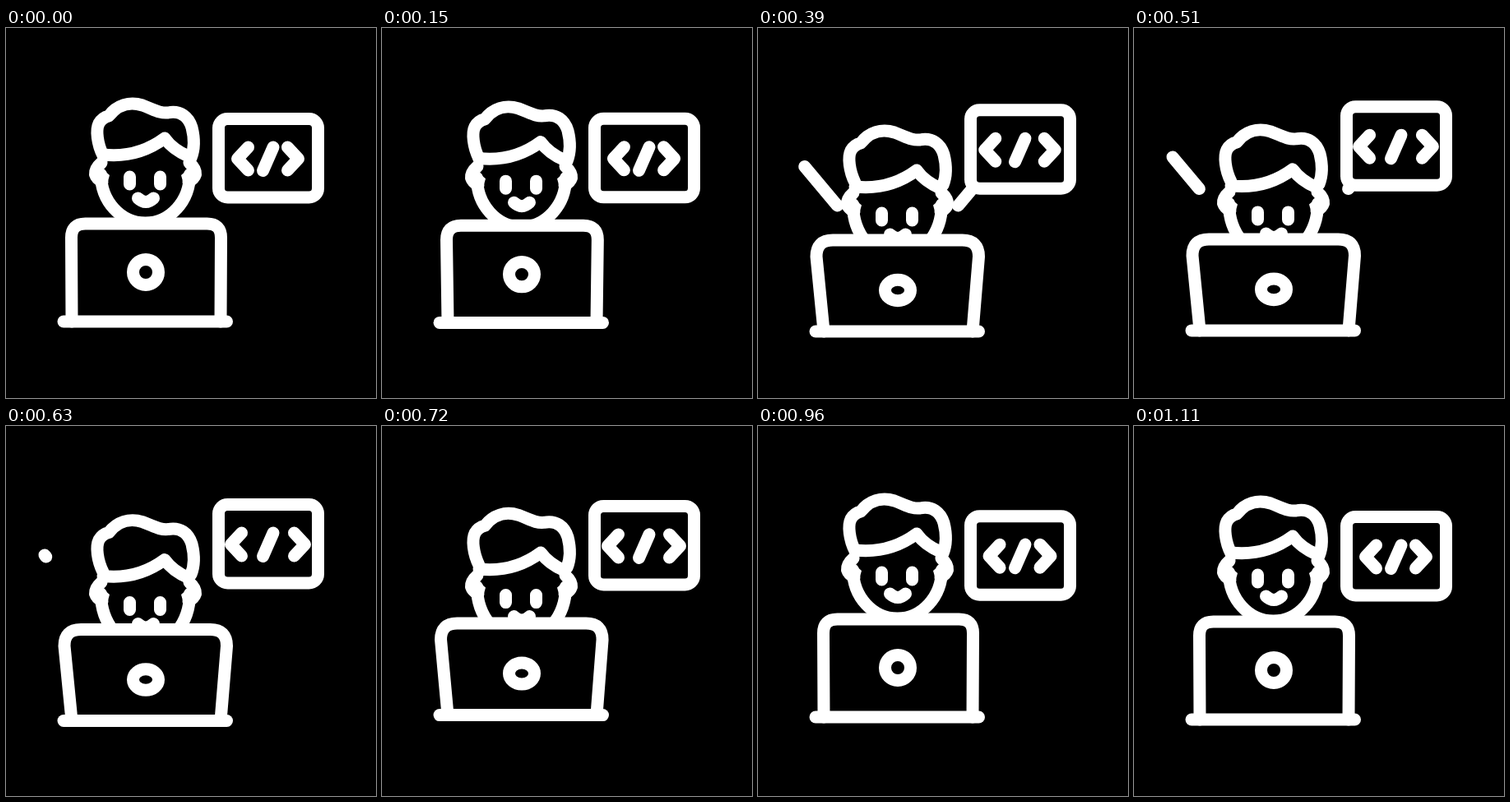
Animation, 450 px wide and 450 px high, one loop 1.38 s. Source, as an HTML page with a canvas:

```html
<!DOCTYPE html>
<html lang="en">
<head>
<meta charset="utf-8">
<title>Coder</title>
<style>
  html, body { margin: 0; height: 100%; overflow: hidden; background: #000; }
  canvas { display: block; }
</style>
</head>
<body>
<canvas id="stage" width="450" height="450"></canvas>
<script>
const LOOP = 1380, STEP = 30, AXIS = 169.5;
const ctx = document.getElementById('stage').getContext('2d');

const hair = new Path2D('M118 155C111 141 109 124 113 116Q117 109 125 107C135 94 150 89 166 94C180 99 186 104 197 103C212 100 222 108 226 121C230 137 229 148 225 158');
const fringe = new Path2D('M118 154C145 157 170 151 193 134Q203 148 222 156');
const ear = new Path2D('M116 164Q108 171 108.5 178Q110 183 117 187');
const earTip = new Path2D('M110 164H120L119 173L126 179L123 190L110 187Z');
const eyes = new Path2D('M150.5 181V190M187.5 181V190');
const mouth = new Path2D('M160.5 207Q170 216 179.5 207');

// Cosine ease from 0 to 1 between two times
function ease(t, from, to) {
  const p = Math.min(1, Math.max(0, (t - from) / (to - from)));
  return (1 - Math.cos(Math.PI * p)) / 2;
}

function at(x, y, draw) {
  ctx.save();
  ctx.translate(x, y);
  draw();
  ctx.restore();
}

function mirrored(axis, draw) {
  draw();
  ctx.save();
  ctx.translate(2 * axis, 0);
  ctx.scale(-1, 1);
  draw();
  ctx.restore();
}

function line(...points) {
  ctx.beginPath();
  for (let i = 0; i < points.length; i += 2) ctx.lineTo(points[i], points[i + 1]);
  ctx.stroke();
}

function sparks(t) {
  const head = ease(t, 220, 460), tail = ease(t, 410, 660);
  if (head <= tail) return;
  const x = k => 96.5 - 49.5 * k, y = k => 216 - 59 * k;
  mirrored(170, () => line(x(tail), y(tail), x(head), y(head)));
}

function person(lift, squash) {
  at(0, lift + 21 * squash, () => {
    ctx.stroke(hair);
    at(0, 6 * squash, () => ctx.stroke(fringe));
    at(0, 3.5 * squash, () => {
      ctx.beginPath();
      ctx.ellipse(AXIS, 178, 54, 59 + 6 * squash, 0, 0, Math.PI);
      ctx.stroke();
      mirrored(AXIS, () => {
        ctx.stroke(ear);
        ctx.fill(earTip);
      });
    });
    at(0, 11 * squash, () => {
      ctx.stroke(eyes);
      ctx.stroke(mouth);
    });
  });
}

function laptop(lift, squash) {
  const base = 357 + lift, top = base - 119 + 8 * squash;
  const left = 79.5 - 8.5 * squash, right = 261.5 + 7 * squash;
  const corner = 17 + 3 * squash;
  const lid = new Path2D(`M80 ${base}L${left} ${top + corner}Q${left} ${top} ${left + corner} ${top}` +
    `H${right - corner}Q${right} ${top} ${right} ${top + corner}L261 ${base}`);
  ctx.fillStyle = '#000';
  ctx.fill(lid);
  ctx.fillStyle = '#fff';
  ctx.stroke(lid);
  line(70, base, 268.5, base);
  ctx.beginPath();
  ctx.ellipse(170, base - 60 + 10 * squash, 15.5, 15.5 - 2.7 * squash, 0, 0, 2 * Math.PI);
  ctx.stroke();
}

function codeWindow(rise) {
  const spread = 8 * rise;
  at(0, -15 * rise, () => {
    ctx.beginPath();
    ctx.roundRect(258.5, 110.5, 121, 95.5, 11);
    ctx.fillStyle = '#000';
    ctx.fill();
    ctx.fillStyle = '#fff';
    ctx.stroke();
    line(325, 145, 312.5, 173.5);
    mirrored(318.5, () => line(294.5 - spread, 145, 281.5 - spread, 159, 294.5 - spread, 173));
  });
}

function frame(now) {
  const t = Math.floor(now % LOOP / STEP) * STEP;
  const squash = ease(t, 90, 360) - ease(t, 680, 930);
  const lift = 12 * ease(t, 90, 360) - 19 * ease(t, 460, 780) + 7 * ease(t, 780, 1110);
  const rise = ease(t, 120, 540) - ease(t, 630, 1020);

  ctx.fillStyle = '#000';
  ctx.fillRect(0, 0, 450, 450);
  ctx.fillStyle = ctx.strokeStyle = '#fff';
  ctx.lineWidth = 15;
  ctx.lineCap = ctx.lineJoin = 'round';
  sparks(t);
  person(lift, squash);
  laptop(lift, squash);
  codeWindow(rise);
}

const start = performance.now();
function tick() {
  frame(performance.now() - start);
  requestAnimationFrame(tick);
}
tick();
</script>
</body>
</html>
```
+===+
* [YOUR OBJECTIVE]
Should any entry above carry a picture, omit it and repeat everything else word for word.

* [WRITTEN ANSWER]
Animation, 450 px wide and 450 px high, one loop 1.38 s. Source, as an HTML page with a canvas:

```html
<!DOCTYPE html>
<html lang="en">
<head>
<meta charset="utf-8">
<title>Coder</title>
<style>
  html, body { margin: 0; height: 100%; overflow: hidden; background: #000; }
  canvas { display: block; }
</style>
</head>
<body>
<canvas id="stage" width="450" height="450"></canvas>
<script>
const LOOP = 1380, STEP = 30, AXIS = 169.5;
const ctx = document.getElementById('stage').getContext('2d');

const hair = new Path2D('M118 155C111 141 109 124 113 116Q117 109 125 107C135 94 150 89 166 94C180 99 186 104 197 103C212 100 222 108 226 121C230 137 229 148 225 158');
const fringe = new Path2D('M118 154C145 157 170 151 193 134Q203 148 222 156');
const ear = new Path2D('M116 164Q108 171 108.5 178Q110 183 117 187');
const earTip = new Path2D('M110 164H120L119 173L126 179L123 190L110 187Z');
const eyes = new Path2D('M150.5 181V190M187.5 181V190');
const mouth = new Path2D('M160.5 207Q170 216 179.5 207');

// Cosine ease from 0 to 1 between two times
function ease(t, from, to) {
  const p = Math.min(1, Math.max(0, (t - from) / (to - from)));
  return (1 - Math.cos(Math.PI * p)) / 2;
}

function at(x, y, draw) {
  ctx.save();
  ctx.translate(x, y);
  draw();
  ctx.restore();
}

function mirrored(axis, draw) {
  draw();
  ctx.save();
  ctx.translate(2 * axis, 0);
  ctx.scale(-1, 1);
  draw();
  ctx.restore();
}

function line(...points) {
  ctx.beginPath();
  for (let i = 0; i < points.length; i += 2) ctx.lineTo(points[i], points[i + 1]);
  ctx.stroke();
}

function sparks(t) {
  const head = ease(t, 220, 460), tail = ease(t, 410, 660);
  if (head <= tail) return;
  const x = k => 96.5 - 49.5 * k, y = k => 216 - 59 * k;
  mirrored(170, () => line(x(tail), y(tail), x(head), y(head)));
}

function person(lift, squash) {
  at(0, lift + 21 * squash, () => {
    ctx.stroke(hair);
    at(0, 6 * squash, () => ctx.stroke(fringe));
    at(0, 3.5 * squash, () => {
      ctx.beginPath();
      ctx.ellipse(AXIS, 178, 54, 59 + 6 * squash, 0, 0, Math.PI);
      ctx.stroke();
      mirrored(AXIS, () => {
        ctx.stroke(ear);
        ctx.fill(earTip);
      });
    });
    at(0, 11 * squash, () => {
      ctx.stroke(eyes);
      ctx.stroke(mouth);
    });
  });
}

function laptop(lift, squash) {
  const base = 357 + lift, top = base - 119 + 8 * squash;
  const left = 79.5 - 8.5 * squash, right = 261.5 + 7 * squash;
  const corner = 17 + 3 * squash;
  const lid = new Path2D(`M80 ${base}L${left} ${top + corner}Q${left} ${top} ${left + corner} ${top}` +
    `H${right - corner}Q${right} ${top} ${right} ${top + corner}L261 ${base}`);
  ctx.fillStyle = '#000';
  ctx.fill(lid);
  ctx.fillStyle = '#fff';
  ctx.stroke(lid);
  line(70, base, 268.5, base);
  ctx.beginPath();
  ctx.ellipse(170, base - 60 + 10 * squash, 15.5, 15.5 - 2.7 * squash, 0, 0, 2 * Math.PI);
  ctx.stroke();
}

function codeWindow(rise) {
  const spread = 8 * rise;
  at(0, -15 * rise, () => {
    ctx.beginPath();
    ctx.roundRect(258.5, 110.5, 121, 95.5, 11);
    ctx.fillStyle = '#000';
    ctx.fill();
    ctx.fillStyle = '#fff';
    ctx.stroke();
    line(325, 145, 312.5, 173.5);
    mirrored(318.5, () => line(294.5 - spread, 145, 281.5 - spread, 159, 294.5 - spread, 173));
  });
}

function frame(now) {
  const t = Math.floor(now % LOOP / STEP) * STEP;
  const squash = ease(t, 90, 360) - ease(t, 680, 930);
  const lift = 12 * ease(t, 90, 360) - 19 * ease(t, 460, 780) + 7 * ease(t, 780, 1110);
  const rise = ease(t, 120, 540) - ease(t, 630, 1020);

  ctx.fillStyle = '#000';
  ctx.fillRect(0, 0, 450, 450);
  ctx.fillStyle = ctx.strokeStyle = '#fff';
  ctx.lineWidth = 15;
  ctx.lineCap = ctx.lineJoin = 'round';
  sparks(t);
  person(lift, squash);
  laptop(lift, squash);
  codeWindow(rise);
}

const start = performance.now();
function tick() {
  frame(performance.now() - start);
  requestAnimationFrame(tick);
}
tick();
</script>
</body>
</html>
```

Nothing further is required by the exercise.